What passing-bells for these who die as cattle?
- Only the monstrous anger of the guns.
Only the stuttering rifles' rapid rattle
Can patter out their hasty orisons.
No mockeries now for them; no prayers or bells;
Nor any voice of mourning save the choirs, -
The shrill demented choirs of wailing shells;
And bugles calling for them from sad shires.

Simonds could have known McCrae's poem, which was published in December 1915. However, it was only in August 1917 that Owen showed Siegfried Sassoon his as yet unpublished poem and Simonds was already dead.

Simonds' own epitaph comes from another of his poems, which appears not to have been included in the collection but was printed on a separate sheet of paper. It has no title. The reference to the opening line of Rupert Brooke's 'The Soldier' is totally intentional.
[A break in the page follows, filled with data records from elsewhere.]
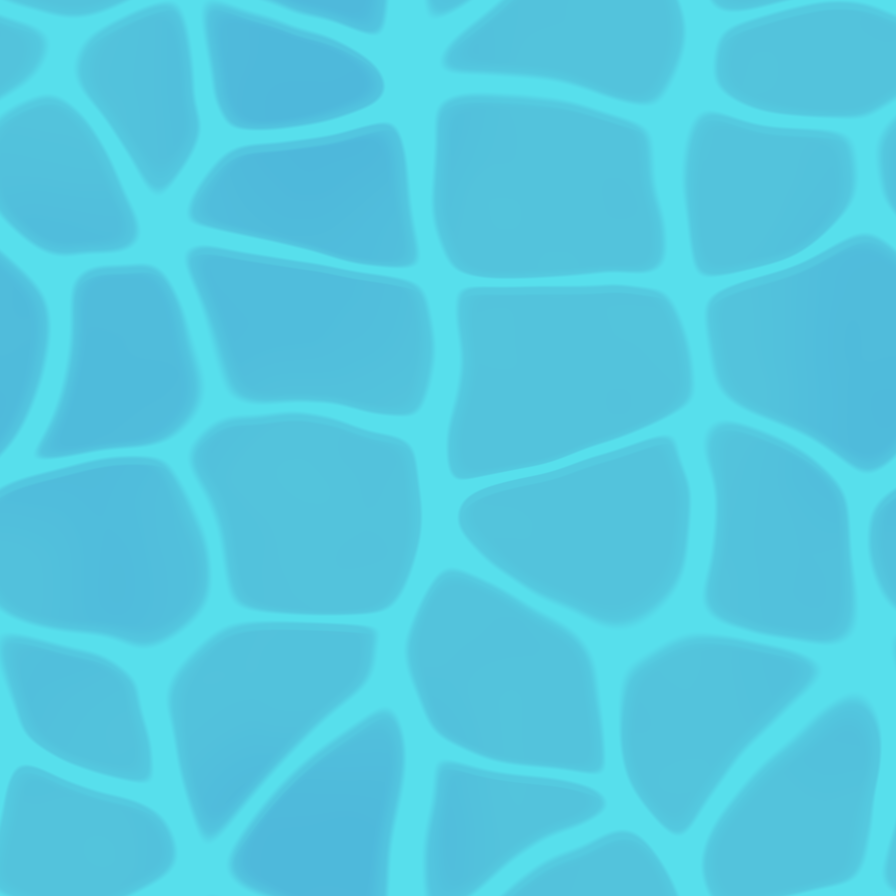
This texture is drawn by a Shadertoy shader. Its source:

```glsl
// Stylised pool water: a tiling web of bright caustic lines over soft blue.
// The web is the border distance of a wrapped Voronoi pattern, bent by noise;
// a second, shifted copy adds the translucent rim below each line.

const vec2 GRID = vec2(4.0, 6.0);

vec2 hash2(vec2 p) {
    return fract(sin(vec2(dot(p, vec2(127.1, 311.7)),
                          dot(p, vec2(269.5, 183.3)))) * 43758.5453);
}

// Value noise with two channels that repeats every 'period' lattice steps
vec2 noise2(vec2 uv, float period, float seed) {
    vec2 p = uv * period;
    vec2 i = floor(p);
    vec2 f = fract(p);
    f = f * f * f * (f * (f * 6.0 - 15.0) + 10.0);
    vec2 a = hash2(mod(i, period) + seed);
    vec2 b = hash2(mod(i + vec2(1.0, 0.0), period) + seed);
    vec2 c = hash2(mod(i + vec2(0.0, 1.0), period) + seed);
    vec2 d = hash2(mod(i + 1.0, period) + seed);
    return mix(mix(a, b, f.x), mix(c, d, f.x), f.y);
}

// Scattered centre of a cell, in canvas units
vec2 cellCentre(vec2 cell) {
    return (cell + 0.5 + 0.78 * (hash2(mod(cell, GRID) + 3.0) - 0.5)) / GRID;
}

// Distance to the nearest cell border, rounded where borders meet
float webDistance(vec2 uv) {
    uv += 0.055 * (noise2(uv, 5.0, 11.0) - 0.5);
    uv += 0.014 * (noise2(uv, 12.0, 37.0) - 0.5);
    vec2 home = floor(uv * GRID);
    vec2 nearestCell = home;
    vec2 toNearest = vec2(0.0);
    float best = 9.0;
    for (int y = -2; y <= 2; y++)
    for (int x = -2; x <= 2; x++) {
        vec2 cell = home + vec2(x, y);
        vec2 r = cellCentre(cell) - uv;
        if (dot(r, r) < best) {
            best = dot(r, r);
            toNearest = r;
            nearestCell = cell;
        }
    }

    float sum = 0.0;
    for (int y = -2; y <= 2; y++)
    for (int x = -2; x <= 2; x++) {
        if (x == 0 && y == 0) continue;
        vec2 r = cellCentre(nearestCell + vec2(x, y)) - uv;
        vec2 normal = normalize(r - toNearest);
        float d = dot(0.5 * (r + toNearest), normal);
        // Upright lines are broader than level ones
        d /= mix(0.75, 1.7, abs(normal.x));
        sum += exp(-110.0 * d);
    }
    return -log(sum) / 110.0;
}

void mainImage(out vec4 fragColor, in vec2 fragCoord) {
    vec2 uv = fragCoord / iResolution.xy;

    // Water body: broad drifts of tone with faint cloudy patches
    float tone = 0.75 * noise2(uv, 3.0, 53.0).x + 0.25 * noise2(uv, 6.0, 71.0).x;
    float cloud = noise2(uv + 0.03 * noise2(uv, 16.0, 5.0), 14.0, 91.0).x - 0.5;
    tone = smoothstep(0.15, 0.65, tone) + 0.12 * cloud;
    vec3 water = mix(vec3(0.305, 0.720, 0.860), vec3(0.325, 0.765, 0.862), tone);

    // Line width and softness wander along the web
    vec2 vary = noise2(uv, 7.0, 23.0);
    float width = mix(0.005, 0.011, vary.x);
    float blur = mix(0.003, 0.009, vary.y);

    float line = webDistance(uv);
    float rim = webDistance(uv + vec2(-0.002, 0.008));
    float core = 1.0 - smoothstep(width - 0.5 * blur, width + 0.5 * blur, line);
    float halo = 1.0 - smoothstep(width, width + 0.012, line);
    float shade = 1.0 - smoothstep(width - 0.001, width + 0.003, rim);

    vec3 color = mix(water, vec3(0.330, 0.810, 0.890), max(0.55 * halo, 0.6 * shade));
    color = mix(color, vec3(0.343, 0.876, 0.927), core);
    fragColor = vec4(color, 1.0);
}
```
Brooke wrote:

If I should die, think only this of me;
That there's some corner of a foreign field
That is forever England ...

Simonds' poem opens:

If I should die, be very full of pride
That I have died for England ...

and continues (I have written out the whole poem here as it is not easy to find other than on the linked website):

... shed no tears
Because unhallowed ground enshrines my bones.
Think of me rather in some orchard plot
At peace with God, where some tall poplar tree
Uplifts my soul to Heaven - my weary soul
That looks for ever star-wards, nor avails.
For France is hallowed by your English dead
Where blaze the poppies like a scarlet wound,
Sprung from the blood of heroes: yesteryear
They led their little lives in shop and mart,
Thinking no evil and content to live
At peace with all around, but this year
The poppy springs above their grave: a wound
Which they have died to salve. Be very proud,
To number me among the deathless dead.
Along the trench the cornflower shimmers blue*
Like eyes bestarred with tears: so long ago
We wore its bloom in pride of victory,
Where called the deep Cathedral chimes to prayer.
Oh the grey walls and warm red-tiled roofs,
The Itchen's purling stream and velvet meads,
Where we have played together - never more
To lie beneath the trees and drink the sun.

* The cornflower is Winchester's flower because it was said to be the favourite flower of the founder, William of Wykeham.